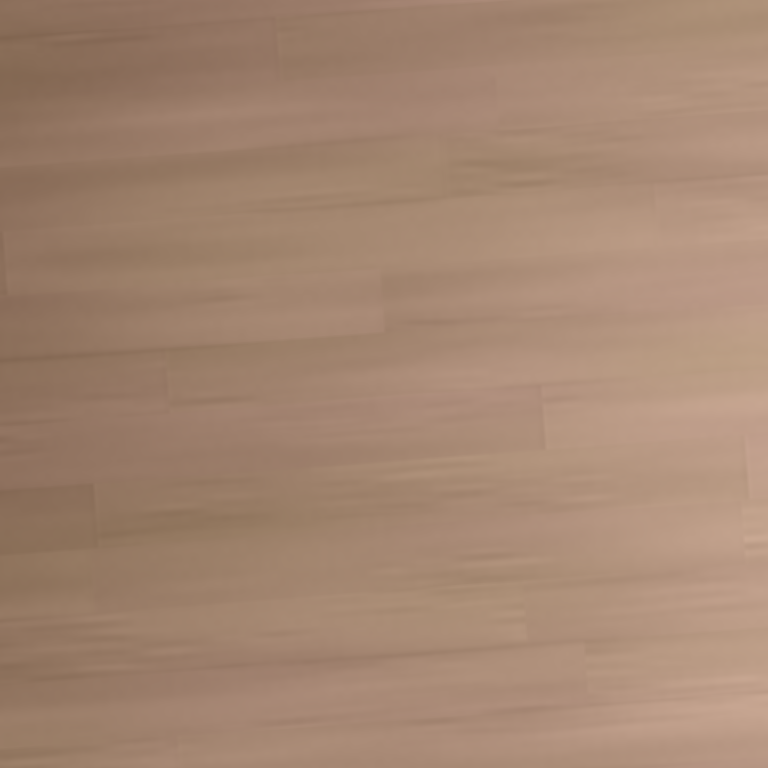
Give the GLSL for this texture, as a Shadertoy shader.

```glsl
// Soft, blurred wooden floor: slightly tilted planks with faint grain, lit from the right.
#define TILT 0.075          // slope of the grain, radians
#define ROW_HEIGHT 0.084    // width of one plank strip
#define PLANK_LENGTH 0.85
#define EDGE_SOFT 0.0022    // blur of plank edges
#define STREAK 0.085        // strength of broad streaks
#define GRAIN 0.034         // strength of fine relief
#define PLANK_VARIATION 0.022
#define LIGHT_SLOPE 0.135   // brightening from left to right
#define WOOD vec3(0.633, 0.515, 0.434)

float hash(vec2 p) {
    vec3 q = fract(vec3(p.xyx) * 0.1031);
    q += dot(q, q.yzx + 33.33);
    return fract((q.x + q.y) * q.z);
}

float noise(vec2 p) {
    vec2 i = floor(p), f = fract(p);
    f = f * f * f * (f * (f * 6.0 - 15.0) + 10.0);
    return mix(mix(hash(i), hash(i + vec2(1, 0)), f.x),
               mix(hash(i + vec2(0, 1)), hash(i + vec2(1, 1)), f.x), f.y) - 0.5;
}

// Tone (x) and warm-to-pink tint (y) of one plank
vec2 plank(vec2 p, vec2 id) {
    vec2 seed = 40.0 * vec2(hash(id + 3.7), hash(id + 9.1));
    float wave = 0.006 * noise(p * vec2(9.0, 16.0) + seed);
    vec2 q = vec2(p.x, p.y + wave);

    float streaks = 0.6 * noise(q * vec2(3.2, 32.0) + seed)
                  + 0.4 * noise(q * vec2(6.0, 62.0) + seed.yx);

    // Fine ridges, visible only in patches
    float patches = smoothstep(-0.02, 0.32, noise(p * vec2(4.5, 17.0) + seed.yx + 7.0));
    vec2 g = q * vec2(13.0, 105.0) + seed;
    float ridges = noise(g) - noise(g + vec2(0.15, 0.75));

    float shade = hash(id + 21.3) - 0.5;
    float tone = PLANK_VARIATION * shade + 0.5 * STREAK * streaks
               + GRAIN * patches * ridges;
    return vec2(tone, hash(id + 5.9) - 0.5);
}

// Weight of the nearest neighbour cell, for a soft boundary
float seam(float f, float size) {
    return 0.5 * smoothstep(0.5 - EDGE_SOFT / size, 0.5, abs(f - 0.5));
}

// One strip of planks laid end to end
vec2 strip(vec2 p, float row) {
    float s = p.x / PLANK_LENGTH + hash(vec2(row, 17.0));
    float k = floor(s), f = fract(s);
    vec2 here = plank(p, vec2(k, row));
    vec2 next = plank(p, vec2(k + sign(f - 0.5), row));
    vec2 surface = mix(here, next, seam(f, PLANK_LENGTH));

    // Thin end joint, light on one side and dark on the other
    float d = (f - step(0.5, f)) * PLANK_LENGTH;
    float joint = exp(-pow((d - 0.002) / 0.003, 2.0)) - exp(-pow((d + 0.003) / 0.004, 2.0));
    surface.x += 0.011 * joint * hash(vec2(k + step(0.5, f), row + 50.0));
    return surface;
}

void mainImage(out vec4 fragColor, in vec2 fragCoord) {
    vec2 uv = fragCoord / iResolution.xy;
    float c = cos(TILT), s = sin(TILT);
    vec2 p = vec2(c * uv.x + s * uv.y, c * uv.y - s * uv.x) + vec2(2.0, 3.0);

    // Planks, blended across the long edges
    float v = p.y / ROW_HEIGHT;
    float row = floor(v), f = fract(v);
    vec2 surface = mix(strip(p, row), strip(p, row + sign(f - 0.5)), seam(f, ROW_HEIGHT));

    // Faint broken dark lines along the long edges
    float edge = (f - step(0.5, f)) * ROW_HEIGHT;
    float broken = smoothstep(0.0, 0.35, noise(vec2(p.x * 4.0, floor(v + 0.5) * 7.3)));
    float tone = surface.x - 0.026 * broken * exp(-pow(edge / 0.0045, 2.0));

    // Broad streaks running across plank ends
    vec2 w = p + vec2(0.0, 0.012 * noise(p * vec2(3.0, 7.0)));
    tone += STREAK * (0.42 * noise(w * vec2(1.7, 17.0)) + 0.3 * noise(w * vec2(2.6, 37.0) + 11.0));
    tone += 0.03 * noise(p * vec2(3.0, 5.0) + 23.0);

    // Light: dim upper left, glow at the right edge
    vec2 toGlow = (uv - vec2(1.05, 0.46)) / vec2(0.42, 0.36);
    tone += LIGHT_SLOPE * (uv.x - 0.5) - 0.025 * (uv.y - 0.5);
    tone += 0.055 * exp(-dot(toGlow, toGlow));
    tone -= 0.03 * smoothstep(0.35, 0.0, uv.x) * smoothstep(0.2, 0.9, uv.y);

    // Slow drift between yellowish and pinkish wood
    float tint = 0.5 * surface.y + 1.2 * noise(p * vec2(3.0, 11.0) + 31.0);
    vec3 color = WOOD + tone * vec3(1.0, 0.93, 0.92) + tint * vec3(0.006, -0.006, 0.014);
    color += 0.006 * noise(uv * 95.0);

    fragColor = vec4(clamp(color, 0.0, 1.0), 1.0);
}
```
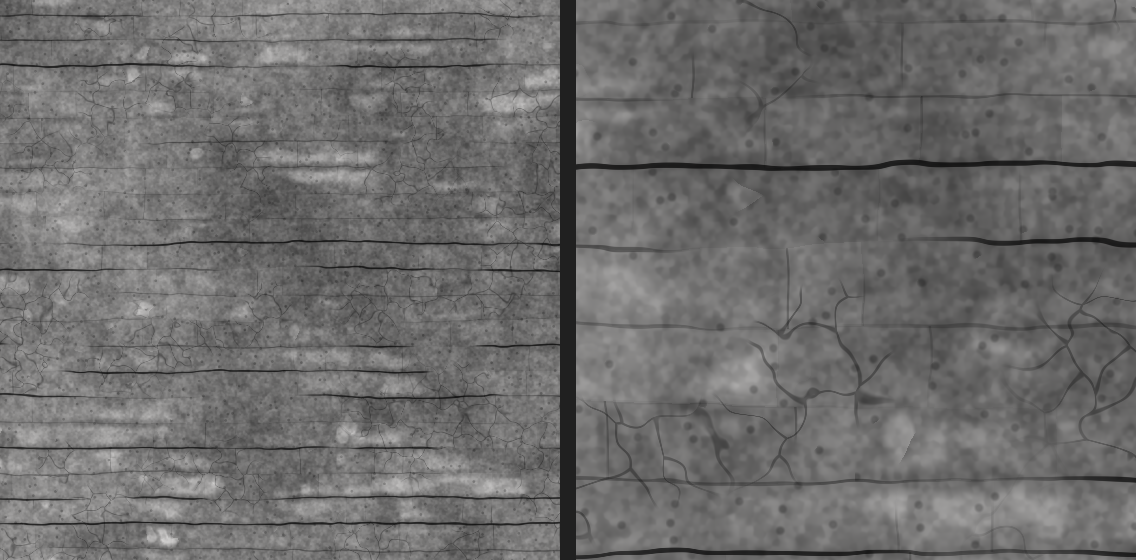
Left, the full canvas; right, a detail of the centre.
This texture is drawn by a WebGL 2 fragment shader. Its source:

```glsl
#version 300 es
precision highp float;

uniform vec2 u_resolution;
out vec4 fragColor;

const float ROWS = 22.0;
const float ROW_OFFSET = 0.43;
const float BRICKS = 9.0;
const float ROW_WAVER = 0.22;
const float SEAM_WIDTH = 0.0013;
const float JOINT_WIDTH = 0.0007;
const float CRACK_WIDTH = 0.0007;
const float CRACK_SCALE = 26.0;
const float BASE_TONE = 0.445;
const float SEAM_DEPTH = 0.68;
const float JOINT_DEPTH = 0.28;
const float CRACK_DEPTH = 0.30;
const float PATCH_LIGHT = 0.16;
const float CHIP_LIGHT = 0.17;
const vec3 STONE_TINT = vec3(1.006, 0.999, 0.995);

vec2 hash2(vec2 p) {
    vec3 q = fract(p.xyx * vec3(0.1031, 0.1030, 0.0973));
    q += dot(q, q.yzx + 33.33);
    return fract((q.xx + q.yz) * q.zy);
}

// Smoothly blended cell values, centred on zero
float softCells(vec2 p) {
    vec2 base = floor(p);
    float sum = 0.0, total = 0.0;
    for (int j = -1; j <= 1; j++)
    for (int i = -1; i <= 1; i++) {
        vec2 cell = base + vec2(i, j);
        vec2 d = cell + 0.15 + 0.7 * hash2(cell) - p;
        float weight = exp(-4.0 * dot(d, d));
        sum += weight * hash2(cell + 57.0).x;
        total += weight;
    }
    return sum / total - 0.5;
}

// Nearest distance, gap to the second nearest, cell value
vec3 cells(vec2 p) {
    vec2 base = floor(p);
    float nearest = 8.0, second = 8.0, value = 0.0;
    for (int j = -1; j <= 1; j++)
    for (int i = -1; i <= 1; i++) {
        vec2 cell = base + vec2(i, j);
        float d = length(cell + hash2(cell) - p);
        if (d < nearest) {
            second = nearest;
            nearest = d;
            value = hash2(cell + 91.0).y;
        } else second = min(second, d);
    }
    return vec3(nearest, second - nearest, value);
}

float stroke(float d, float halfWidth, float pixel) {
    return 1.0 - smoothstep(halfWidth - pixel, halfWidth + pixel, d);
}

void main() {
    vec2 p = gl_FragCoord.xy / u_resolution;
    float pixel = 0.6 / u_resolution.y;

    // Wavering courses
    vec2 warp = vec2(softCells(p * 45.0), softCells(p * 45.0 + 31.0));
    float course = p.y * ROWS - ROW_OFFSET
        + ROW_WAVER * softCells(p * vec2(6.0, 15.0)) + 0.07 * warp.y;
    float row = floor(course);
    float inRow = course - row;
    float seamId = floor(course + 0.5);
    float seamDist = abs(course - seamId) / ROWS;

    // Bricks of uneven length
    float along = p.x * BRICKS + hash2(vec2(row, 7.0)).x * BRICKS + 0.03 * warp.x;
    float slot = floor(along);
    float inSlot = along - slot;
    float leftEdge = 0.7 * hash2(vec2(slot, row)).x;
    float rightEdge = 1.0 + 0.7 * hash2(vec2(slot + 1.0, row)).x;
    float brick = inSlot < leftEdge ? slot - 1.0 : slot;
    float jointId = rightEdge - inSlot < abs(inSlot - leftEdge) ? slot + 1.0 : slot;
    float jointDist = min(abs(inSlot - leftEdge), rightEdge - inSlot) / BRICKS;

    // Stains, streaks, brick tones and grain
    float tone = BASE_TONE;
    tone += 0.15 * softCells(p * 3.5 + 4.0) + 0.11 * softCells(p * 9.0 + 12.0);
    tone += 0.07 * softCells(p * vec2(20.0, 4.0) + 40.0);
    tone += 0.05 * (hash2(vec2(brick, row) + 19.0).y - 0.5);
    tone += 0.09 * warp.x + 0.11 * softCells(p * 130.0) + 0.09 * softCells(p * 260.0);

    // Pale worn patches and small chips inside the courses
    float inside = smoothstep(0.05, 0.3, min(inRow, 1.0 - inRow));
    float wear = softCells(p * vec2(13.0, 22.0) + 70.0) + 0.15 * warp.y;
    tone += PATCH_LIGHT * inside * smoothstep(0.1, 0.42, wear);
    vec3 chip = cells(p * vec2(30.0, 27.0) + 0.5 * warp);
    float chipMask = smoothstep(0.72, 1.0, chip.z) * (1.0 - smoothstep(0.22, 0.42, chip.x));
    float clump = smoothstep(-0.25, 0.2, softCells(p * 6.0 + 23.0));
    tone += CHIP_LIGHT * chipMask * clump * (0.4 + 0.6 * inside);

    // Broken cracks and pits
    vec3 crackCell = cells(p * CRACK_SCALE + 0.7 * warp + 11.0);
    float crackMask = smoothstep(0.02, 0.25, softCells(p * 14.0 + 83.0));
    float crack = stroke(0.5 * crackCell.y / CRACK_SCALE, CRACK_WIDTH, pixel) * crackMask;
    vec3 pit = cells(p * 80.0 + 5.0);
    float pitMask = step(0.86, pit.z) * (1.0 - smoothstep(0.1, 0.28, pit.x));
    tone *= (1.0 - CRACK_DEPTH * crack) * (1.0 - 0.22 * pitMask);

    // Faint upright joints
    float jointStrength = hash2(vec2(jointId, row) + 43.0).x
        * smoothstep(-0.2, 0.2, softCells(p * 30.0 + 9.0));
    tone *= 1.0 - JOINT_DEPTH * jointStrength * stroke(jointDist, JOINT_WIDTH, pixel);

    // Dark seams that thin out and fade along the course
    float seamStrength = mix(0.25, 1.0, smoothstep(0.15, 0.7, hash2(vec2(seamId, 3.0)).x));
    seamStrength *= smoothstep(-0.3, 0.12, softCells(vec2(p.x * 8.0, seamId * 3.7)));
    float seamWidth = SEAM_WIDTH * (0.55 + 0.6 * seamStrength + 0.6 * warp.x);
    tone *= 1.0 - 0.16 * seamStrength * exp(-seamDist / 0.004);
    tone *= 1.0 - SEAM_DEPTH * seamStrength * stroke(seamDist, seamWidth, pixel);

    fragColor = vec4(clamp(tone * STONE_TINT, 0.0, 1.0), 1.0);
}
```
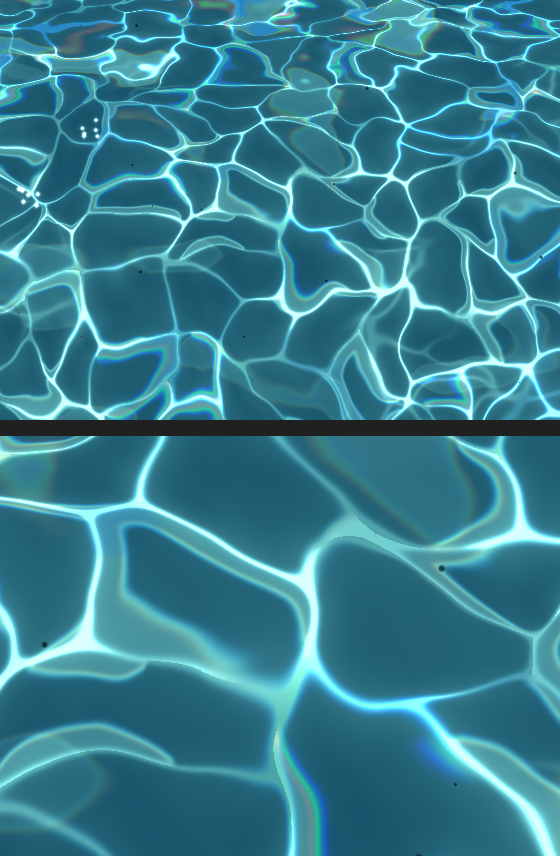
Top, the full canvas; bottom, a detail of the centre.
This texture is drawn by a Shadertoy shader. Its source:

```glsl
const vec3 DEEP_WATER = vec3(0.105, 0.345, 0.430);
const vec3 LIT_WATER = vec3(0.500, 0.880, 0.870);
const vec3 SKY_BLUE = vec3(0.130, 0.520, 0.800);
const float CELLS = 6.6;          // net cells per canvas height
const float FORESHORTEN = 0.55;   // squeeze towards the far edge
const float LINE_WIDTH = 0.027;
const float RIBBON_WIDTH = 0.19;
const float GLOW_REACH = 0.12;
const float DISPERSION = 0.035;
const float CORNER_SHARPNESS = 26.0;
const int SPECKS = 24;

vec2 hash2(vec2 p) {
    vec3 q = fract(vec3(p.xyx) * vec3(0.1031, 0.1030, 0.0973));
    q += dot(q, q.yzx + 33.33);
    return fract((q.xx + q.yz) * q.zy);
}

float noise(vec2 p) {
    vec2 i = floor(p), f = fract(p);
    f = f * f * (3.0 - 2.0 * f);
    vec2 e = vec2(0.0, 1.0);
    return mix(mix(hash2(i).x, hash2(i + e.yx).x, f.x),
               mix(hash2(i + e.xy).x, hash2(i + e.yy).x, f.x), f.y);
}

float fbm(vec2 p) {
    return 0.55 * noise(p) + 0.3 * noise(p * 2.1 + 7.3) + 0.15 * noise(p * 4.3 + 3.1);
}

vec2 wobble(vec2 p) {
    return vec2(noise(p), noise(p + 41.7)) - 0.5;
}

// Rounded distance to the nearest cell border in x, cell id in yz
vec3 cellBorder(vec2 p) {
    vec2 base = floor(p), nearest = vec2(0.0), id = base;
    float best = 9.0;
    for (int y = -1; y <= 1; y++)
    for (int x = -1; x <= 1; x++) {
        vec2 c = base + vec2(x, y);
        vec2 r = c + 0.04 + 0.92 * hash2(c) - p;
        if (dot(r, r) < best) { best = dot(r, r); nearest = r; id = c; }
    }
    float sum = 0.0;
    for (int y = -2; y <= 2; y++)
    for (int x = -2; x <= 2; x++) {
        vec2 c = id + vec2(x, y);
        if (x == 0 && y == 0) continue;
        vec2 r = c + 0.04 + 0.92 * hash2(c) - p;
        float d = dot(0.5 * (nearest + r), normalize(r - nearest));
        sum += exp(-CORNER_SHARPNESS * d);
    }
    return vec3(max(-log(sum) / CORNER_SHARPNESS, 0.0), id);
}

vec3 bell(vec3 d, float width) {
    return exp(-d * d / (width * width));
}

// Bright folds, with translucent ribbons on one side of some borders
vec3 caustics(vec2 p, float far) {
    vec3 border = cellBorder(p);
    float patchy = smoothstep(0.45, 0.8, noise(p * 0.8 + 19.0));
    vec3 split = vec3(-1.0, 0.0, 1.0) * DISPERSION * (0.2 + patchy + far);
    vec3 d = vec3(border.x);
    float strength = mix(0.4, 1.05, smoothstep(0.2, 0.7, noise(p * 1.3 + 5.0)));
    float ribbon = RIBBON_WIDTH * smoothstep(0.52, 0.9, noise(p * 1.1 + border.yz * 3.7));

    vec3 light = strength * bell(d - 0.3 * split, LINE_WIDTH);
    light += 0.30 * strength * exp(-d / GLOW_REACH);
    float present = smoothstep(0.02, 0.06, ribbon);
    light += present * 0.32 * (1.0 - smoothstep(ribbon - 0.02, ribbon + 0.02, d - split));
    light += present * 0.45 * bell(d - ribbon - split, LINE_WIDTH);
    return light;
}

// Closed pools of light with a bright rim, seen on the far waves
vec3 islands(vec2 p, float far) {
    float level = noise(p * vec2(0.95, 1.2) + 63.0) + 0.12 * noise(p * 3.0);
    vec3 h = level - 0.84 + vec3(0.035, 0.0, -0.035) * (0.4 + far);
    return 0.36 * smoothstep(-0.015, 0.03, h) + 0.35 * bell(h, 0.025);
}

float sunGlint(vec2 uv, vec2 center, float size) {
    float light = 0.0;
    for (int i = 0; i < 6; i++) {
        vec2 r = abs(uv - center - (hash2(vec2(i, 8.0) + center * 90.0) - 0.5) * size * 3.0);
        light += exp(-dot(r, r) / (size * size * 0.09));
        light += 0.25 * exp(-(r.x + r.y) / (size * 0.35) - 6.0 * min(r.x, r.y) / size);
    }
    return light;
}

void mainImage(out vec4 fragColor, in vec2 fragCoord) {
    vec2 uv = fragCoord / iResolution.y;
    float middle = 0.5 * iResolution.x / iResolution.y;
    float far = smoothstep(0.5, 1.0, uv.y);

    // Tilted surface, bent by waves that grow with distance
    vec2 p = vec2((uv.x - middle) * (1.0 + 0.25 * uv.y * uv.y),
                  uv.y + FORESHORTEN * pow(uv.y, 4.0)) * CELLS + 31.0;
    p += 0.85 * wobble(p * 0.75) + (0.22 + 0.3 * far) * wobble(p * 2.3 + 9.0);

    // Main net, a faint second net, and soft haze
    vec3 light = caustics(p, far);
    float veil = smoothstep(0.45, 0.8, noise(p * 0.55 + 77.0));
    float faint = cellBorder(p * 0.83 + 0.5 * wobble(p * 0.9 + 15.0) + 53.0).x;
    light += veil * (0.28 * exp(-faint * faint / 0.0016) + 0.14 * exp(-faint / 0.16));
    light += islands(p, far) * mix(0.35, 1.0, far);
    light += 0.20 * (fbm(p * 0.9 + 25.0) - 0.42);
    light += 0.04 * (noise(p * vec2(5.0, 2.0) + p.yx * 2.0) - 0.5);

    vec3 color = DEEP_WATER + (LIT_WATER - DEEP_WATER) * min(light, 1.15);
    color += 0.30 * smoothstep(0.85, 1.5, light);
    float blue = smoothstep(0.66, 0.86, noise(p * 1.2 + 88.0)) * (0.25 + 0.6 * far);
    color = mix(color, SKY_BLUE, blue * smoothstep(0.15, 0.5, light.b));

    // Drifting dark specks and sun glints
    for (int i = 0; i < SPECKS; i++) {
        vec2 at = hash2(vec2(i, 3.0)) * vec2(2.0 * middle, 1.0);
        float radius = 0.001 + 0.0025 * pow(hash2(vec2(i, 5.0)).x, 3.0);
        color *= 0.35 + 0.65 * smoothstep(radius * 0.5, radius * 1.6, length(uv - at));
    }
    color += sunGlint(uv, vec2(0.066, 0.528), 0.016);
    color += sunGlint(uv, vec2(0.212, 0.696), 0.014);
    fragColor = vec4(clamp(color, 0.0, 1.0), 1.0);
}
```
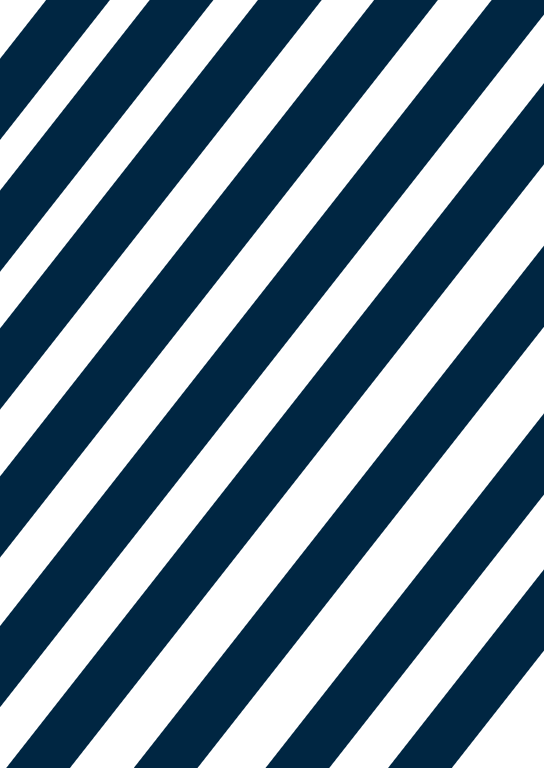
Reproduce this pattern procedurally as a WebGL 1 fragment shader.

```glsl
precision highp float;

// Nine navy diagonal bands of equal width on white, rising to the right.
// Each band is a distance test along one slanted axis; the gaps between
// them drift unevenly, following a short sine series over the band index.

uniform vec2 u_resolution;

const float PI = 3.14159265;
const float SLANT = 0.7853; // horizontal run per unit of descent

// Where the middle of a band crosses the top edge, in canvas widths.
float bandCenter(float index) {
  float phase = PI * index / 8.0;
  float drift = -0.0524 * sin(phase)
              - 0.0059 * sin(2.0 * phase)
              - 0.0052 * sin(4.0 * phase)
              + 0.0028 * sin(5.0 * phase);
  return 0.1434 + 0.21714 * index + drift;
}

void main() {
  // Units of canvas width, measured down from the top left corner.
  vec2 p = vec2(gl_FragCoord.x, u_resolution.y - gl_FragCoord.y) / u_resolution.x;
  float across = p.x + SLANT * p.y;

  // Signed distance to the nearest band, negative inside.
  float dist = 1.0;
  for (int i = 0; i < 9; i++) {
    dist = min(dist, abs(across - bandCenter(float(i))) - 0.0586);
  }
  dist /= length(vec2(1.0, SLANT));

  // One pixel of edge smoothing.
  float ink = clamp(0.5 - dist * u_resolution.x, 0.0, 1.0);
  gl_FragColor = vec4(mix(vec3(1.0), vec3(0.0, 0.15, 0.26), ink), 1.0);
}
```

+++

What is the number of lines in the material above that include the string "fract"? Give only that number.

Result of this task:
10